THE TASK: Scan the material for "TEAL". Copy every line it appears in.

EXERCISE DATA:
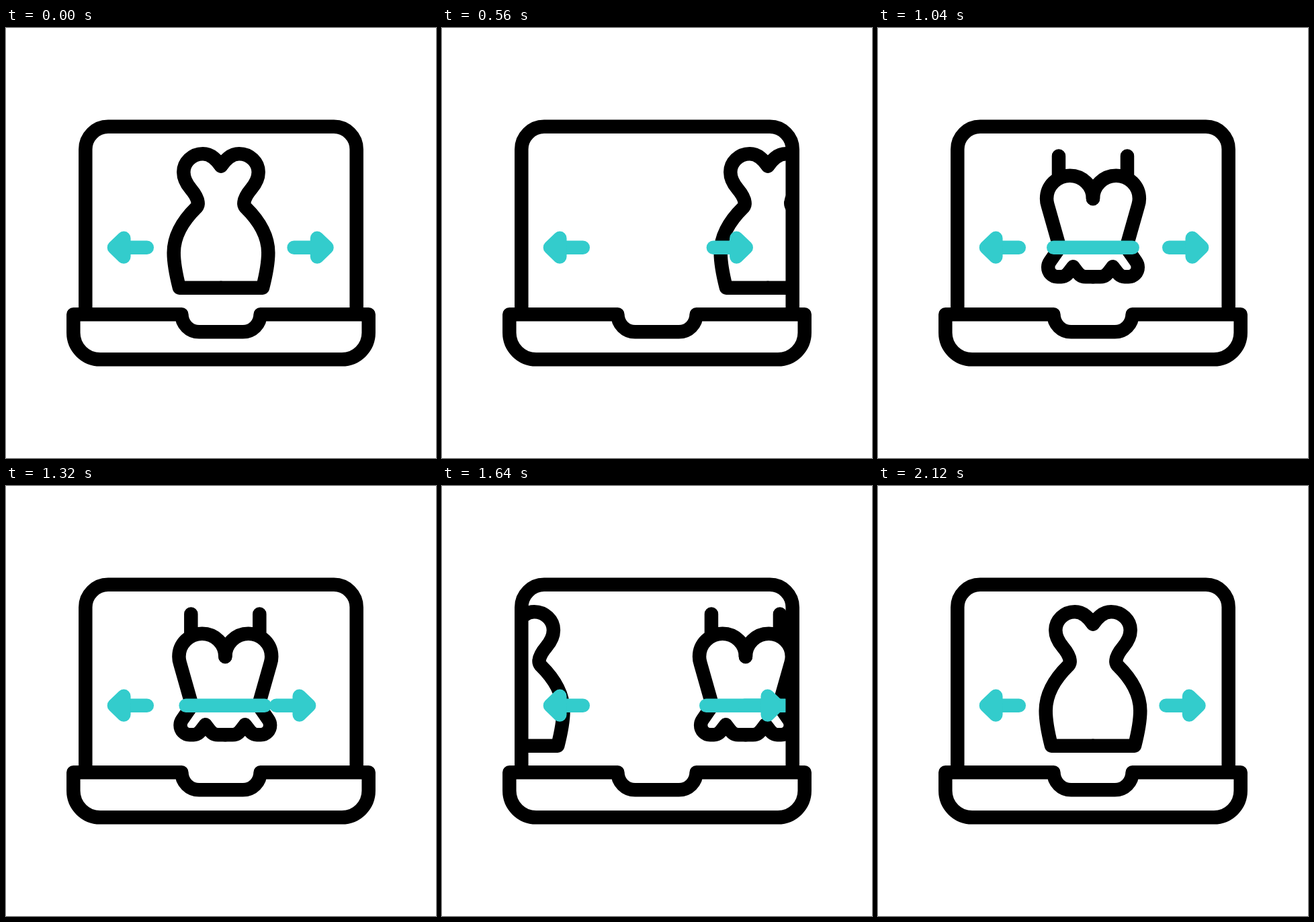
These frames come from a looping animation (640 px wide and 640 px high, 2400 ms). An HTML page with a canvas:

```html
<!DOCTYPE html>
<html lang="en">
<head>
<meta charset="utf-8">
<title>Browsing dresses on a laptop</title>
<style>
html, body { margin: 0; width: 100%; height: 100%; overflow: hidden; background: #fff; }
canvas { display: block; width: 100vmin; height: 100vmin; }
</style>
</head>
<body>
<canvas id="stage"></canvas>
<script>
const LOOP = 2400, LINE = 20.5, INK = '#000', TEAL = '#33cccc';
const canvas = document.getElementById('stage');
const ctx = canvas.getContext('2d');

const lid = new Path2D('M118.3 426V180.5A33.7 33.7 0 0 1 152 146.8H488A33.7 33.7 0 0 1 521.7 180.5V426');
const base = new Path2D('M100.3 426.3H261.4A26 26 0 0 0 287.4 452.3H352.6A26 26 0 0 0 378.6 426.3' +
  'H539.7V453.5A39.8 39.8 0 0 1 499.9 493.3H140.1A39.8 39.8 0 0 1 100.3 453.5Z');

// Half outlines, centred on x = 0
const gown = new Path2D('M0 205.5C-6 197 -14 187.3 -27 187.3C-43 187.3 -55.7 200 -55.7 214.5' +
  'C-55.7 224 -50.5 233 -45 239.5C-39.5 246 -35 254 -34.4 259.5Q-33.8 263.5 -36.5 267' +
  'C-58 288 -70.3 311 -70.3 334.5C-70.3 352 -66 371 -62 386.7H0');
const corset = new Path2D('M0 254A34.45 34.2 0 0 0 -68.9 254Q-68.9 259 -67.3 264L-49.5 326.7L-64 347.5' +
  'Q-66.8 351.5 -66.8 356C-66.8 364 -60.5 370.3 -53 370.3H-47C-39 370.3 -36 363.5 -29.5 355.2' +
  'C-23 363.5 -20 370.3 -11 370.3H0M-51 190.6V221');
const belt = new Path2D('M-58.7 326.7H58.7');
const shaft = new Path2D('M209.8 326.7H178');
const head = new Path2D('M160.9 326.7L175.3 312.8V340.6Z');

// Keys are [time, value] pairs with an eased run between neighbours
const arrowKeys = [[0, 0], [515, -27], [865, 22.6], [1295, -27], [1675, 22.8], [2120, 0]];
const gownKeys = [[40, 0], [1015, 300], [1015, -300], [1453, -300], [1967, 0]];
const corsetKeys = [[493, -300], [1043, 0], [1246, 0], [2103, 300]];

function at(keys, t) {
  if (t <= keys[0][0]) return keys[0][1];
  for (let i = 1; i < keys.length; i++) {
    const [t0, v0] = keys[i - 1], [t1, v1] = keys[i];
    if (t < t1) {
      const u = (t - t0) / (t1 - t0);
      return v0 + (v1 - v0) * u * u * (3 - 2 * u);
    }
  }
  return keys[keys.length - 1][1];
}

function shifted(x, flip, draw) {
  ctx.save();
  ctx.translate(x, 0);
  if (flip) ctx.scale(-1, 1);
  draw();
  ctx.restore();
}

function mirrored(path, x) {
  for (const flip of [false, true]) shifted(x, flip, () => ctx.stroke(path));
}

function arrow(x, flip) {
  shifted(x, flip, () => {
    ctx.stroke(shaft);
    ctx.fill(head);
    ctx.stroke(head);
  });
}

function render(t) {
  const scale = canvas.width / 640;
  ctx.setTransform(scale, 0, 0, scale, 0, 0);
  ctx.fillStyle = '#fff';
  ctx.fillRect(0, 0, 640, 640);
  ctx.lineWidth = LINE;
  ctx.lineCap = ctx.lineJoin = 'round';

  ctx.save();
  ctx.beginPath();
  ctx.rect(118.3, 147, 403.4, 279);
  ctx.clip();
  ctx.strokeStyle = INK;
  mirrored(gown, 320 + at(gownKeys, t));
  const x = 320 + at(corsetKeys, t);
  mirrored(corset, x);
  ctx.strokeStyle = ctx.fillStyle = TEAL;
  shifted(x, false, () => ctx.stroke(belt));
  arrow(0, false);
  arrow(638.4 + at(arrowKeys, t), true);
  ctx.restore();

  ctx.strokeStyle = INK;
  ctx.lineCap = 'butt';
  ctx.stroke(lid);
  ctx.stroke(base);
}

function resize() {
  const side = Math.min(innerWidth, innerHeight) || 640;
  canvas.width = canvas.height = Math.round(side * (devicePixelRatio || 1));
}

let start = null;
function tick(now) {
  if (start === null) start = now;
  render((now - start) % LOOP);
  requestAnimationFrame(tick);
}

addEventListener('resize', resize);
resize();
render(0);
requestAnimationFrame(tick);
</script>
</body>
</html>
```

==

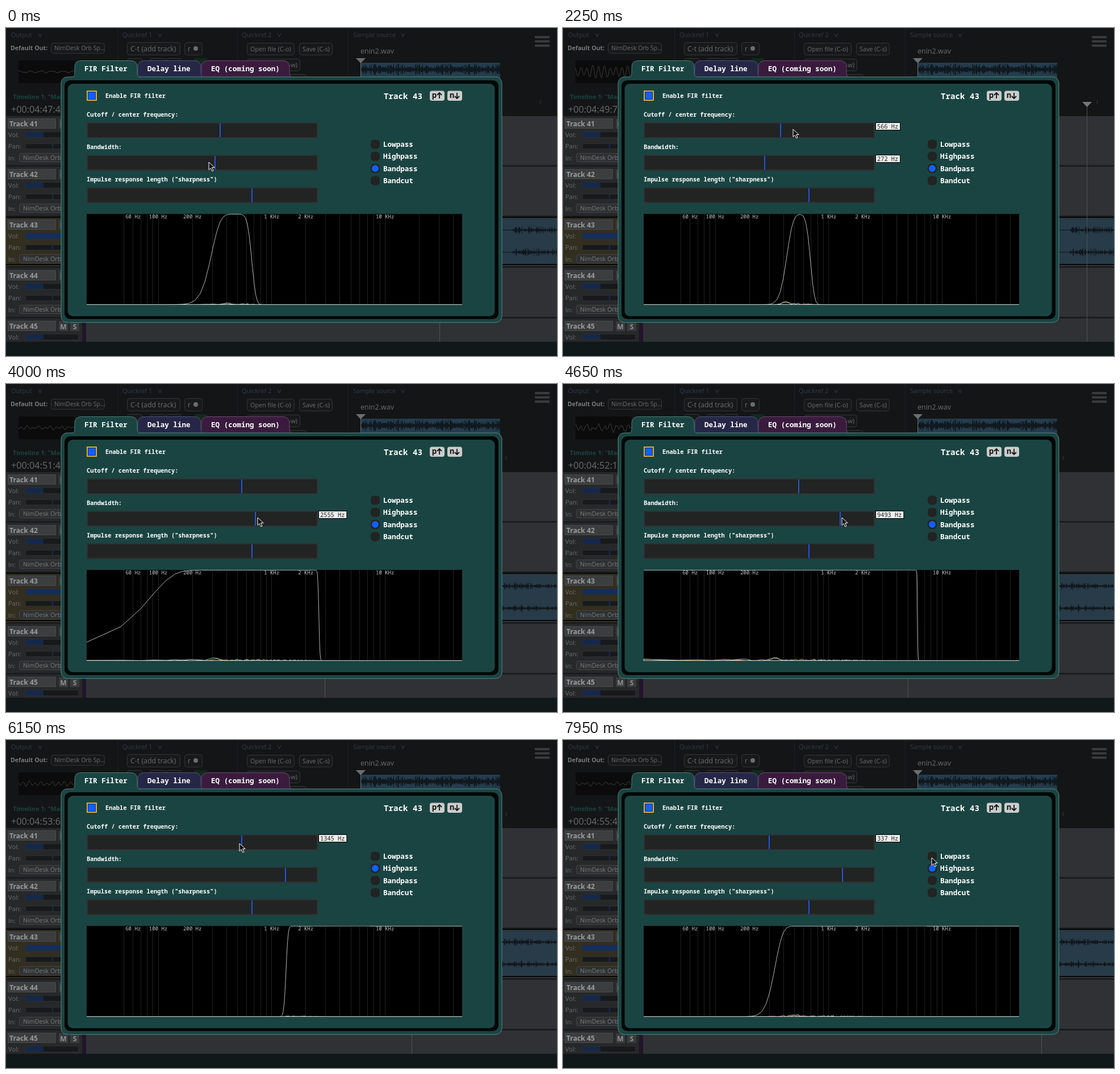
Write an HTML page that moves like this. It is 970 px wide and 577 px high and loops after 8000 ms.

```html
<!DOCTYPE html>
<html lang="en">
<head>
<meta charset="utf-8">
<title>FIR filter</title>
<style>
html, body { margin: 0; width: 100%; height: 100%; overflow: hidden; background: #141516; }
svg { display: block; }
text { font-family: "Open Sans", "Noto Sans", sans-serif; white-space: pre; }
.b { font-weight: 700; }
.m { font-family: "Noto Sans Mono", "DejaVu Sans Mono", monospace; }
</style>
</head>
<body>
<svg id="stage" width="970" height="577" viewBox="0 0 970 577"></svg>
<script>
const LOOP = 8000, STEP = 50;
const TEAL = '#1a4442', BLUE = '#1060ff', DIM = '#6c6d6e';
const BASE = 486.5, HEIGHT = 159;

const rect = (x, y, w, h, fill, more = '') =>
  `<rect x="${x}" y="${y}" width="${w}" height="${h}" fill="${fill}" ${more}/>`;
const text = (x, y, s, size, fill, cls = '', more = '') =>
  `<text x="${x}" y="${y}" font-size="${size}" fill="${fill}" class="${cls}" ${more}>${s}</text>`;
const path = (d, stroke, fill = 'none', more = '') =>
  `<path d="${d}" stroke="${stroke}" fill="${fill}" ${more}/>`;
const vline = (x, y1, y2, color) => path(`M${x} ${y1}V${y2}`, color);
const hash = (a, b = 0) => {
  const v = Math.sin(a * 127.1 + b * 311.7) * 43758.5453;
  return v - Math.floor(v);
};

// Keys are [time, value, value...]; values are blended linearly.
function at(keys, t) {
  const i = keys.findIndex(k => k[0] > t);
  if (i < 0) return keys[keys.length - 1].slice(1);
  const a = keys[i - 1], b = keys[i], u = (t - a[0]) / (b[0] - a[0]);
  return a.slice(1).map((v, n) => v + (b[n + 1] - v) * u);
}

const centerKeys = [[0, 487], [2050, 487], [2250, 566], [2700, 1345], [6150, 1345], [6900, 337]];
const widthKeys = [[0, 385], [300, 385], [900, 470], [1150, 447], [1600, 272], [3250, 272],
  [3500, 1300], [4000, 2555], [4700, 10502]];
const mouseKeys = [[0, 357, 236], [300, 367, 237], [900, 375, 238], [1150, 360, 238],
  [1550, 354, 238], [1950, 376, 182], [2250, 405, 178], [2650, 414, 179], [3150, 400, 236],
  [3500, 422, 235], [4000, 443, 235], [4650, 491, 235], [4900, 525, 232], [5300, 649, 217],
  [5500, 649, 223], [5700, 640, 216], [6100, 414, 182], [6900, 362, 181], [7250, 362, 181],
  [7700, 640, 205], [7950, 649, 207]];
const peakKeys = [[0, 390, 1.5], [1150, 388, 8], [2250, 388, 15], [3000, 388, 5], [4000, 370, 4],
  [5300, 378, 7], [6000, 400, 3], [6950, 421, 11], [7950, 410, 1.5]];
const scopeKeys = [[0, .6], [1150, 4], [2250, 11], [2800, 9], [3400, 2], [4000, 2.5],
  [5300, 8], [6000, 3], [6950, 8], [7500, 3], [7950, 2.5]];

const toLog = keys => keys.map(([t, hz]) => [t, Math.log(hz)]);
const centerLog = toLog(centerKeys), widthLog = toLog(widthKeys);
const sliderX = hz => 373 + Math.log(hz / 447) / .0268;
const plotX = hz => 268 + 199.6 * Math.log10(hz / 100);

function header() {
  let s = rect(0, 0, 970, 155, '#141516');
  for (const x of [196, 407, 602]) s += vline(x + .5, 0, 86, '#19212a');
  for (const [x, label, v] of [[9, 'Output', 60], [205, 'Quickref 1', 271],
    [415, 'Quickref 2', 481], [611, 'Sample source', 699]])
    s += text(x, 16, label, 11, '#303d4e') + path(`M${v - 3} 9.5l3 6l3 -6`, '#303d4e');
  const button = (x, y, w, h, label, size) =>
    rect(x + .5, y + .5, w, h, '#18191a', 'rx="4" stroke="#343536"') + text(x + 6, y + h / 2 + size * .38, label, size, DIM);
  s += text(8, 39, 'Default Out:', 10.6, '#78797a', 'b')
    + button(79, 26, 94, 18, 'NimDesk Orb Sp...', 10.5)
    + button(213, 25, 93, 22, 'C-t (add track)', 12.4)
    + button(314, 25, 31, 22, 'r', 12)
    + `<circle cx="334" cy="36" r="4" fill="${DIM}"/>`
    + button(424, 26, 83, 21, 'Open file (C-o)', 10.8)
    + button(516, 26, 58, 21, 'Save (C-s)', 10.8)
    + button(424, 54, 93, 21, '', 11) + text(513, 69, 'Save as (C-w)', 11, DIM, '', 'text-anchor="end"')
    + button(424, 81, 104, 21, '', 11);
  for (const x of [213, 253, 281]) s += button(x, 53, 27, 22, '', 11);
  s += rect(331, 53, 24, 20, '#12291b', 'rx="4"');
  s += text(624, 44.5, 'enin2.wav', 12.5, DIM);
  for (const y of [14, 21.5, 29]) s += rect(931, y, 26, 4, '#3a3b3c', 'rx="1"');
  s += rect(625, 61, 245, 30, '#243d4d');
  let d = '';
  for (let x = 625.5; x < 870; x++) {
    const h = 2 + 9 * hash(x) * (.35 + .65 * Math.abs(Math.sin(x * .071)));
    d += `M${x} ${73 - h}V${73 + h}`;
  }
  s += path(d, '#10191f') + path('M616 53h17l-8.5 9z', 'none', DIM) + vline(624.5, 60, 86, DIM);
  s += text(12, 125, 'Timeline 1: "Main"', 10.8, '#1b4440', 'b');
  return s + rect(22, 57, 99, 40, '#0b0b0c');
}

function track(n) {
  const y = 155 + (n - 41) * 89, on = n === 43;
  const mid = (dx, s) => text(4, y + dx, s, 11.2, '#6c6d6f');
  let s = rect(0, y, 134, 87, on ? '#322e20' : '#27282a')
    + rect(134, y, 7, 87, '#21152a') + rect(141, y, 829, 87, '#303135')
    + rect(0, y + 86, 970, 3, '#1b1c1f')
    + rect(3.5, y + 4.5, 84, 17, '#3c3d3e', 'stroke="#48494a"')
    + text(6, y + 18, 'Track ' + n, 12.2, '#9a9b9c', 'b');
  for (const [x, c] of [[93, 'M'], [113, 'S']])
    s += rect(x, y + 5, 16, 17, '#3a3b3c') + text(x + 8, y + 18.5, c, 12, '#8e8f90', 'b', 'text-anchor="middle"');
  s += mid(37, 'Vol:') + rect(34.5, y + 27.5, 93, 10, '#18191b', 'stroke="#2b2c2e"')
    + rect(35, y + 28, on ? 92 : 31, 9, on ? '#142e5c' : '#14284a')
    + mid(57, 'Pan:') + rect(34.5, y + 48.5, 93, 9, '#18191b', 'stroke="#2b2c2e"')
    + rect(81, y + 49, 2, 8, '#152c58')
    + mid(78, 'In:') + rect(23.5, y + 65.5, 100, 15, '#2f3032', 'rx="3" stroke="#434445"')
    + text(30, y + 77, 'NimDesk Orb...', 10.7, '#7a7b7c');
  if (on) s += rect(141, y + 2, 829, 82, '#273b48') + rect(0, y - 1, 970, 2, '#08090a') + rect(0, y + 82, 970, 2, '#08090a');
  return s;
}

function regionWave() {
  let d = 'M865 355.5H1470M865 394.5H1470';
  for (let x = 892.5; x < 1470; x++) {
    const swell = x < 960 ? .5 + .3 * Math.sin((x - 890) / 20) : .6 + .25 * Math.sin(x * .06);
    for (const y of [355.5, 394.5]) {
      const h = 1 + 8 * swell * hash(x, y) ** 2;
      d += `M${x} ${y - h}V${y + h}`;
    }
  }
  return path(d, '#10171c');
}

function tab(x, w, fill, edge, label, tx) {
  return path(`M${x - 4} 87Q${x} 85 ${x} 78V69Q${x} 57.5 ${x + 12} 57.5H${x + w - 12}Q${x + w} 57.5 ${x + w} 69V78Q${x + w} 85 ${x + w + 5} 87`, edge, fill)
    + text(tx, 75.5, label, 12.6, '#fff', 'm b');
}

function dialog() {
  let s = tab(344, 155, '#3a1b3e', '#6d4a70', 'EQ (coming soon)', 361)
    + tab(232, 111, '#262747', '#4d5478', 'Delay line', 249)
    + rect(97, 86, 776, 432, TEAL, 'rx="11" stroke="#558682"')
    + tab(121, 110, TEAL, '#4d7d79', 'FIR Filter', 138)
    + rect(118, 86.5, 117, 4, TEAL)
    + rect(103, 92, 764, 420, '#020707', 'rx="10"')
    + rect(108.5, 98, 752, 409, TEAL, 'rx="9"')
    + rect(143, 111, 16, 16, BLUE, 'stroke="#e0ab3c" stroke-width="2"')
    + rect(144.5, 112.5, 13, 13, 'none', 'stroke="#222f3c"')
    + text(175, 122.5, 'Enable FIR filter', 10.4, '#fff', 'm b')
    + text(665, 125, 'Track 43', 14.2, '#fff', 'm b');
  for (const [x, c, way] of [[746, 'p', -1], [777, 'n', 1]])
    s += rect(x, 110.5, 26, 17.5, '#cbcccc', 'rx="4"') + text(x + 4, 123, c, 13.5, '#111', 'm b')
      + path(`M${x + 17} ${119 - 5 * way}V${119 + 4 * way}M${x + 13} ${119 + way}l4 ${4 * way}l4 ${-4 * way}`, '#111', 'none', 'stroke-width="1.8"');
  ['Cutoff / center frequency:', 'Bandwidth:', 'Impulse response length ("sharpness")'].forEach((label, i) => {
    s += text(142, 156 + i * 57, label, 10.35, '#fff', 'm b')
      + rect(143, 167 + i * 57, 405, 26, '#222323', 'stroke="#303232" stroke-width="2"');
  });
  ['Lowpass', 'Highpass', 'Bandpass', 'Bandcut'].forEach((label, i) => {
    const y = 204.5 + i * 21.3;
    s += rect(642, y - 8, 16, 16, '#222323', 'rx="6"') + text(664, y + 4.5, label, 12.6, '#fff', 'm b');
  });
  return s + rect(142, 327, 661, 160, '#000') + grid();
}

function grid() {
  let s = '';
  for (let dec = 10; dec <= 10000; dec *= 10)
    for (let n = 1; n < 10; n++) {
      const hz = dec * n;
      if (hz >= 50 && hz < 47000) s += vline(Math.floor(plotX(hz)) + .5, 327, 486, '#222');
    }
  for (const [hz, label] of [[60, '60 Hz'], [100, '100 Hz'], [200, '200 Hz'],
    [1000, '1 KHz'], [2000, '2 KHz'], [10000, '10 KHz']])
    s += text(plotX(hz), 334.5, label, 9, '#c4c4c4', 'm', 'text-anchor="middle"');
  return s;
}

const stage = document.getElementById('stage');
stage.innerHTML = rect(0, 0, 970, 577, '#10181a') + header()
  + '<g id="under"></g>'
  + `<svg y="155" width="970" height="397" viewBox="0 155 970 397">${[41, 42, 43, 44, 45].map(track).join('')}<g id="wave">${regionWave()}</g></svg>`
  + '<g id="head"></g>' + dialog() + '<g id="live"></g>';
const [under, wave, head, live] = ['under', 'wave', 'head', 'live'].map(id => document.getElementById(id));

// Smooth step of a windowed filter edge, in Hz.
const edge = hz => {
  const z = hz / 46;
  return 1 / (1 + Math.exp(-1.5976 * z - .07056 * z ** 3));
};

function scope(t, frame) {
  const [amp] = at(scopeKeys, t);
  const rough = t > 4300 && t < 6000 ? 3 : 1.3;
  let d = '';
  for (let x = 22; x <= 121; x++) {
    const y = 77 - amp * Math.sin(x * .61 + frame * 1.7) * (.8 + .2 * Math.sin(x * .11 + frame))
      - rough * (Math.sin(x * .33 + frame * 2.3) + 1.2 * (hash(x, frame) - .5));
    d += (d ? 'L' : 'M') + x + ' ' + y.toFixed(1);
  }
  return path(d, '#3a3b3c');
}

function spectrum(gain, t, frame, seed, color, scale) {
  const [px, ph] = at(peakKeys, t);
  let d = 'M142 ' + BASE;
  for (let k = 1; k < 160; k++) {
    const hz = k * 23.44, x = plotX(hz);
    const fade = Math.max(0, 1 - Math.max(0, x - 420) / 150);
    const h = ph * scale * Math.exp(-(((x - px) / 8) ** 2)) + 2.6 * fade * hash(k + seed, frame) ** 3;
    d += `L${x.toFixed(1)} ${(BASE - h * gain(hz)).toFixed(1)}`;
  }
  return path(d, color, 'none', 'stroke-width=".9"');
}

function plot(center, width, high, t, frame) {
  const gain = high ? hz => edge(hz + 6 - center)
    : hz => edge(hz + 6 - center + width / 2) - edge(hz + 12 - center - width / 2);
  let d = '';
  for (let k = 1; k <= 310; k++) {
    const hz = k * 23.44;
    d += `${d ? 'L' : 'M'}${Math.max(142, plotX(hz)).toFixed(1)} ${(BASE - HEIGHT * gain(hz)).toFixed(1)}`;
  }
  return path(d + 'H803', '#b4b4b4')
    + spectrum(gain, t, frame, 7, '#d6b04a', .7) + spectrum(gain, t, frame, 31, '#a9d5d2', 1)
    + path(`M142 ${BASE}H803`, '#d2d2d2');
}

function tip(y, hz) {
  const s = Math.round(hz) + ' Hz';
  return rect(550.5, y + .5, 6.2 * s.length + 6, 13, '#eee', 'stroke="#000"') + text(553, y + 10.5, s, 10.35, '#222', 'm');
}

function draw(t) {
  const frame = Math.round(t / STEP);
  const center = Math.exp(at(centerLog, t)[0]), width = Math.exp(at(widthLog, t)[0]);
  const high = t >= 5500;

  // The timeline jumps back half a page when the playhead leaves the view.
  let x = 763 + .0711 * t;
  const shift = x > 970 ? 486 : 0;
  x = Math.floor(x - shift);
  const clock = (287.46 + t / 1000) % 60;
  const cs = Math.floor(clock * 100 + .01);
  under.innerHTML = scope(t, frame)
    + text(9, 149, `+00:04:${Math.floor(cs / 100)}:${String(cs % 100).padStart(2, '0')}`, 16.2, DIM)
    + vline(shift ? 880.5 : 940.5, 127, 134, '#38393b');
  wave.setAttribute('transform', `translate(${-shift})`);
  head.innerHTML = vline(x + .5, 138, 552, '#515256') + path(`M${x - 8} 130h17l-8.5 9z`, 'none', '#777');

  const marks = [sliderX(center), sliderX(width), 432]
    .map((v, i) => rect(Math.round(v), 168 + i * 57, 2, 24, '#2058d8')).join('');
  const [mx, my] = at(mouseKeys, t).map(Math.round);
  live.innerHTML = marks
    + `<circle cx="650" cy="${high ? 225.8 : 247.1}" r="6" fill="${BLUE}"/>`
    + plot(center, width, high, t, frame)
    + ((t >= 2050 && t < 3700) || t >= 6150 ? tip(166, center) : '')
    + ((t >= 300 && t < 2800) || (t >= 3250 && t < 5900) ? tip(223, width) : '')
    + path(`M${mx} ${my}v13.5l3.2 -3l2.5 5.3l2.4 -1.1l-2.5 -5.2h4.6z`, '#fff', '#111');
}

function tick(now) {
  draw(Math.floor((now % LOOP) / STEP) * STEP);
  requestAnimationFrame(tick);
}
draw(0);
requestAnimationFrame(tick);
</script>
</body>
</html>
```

RESULT OF THIS EXERCISE:
const LOOP = 2400, LINE = 20.5, INK = '#000', TEAL = '#33cccc';
  ctx.strokeStyle = ctx.fillStyle = TEAL;
const TEAL = '#1a4442', BLUE = '#1060ff', DIM = '#6c6d6e';
    + rect(97, 86, 776, 432, TEAL, 'rx="11" stroke="#558682"')
    + tab(121, 110, TEAL, '#4d7d79', 'FIR Filter', 138)
    + rect(118, 86.5, 117, 4, TEAL)
    + rect(108.5, 98, 752, 409, TEAL, 'rx="9"')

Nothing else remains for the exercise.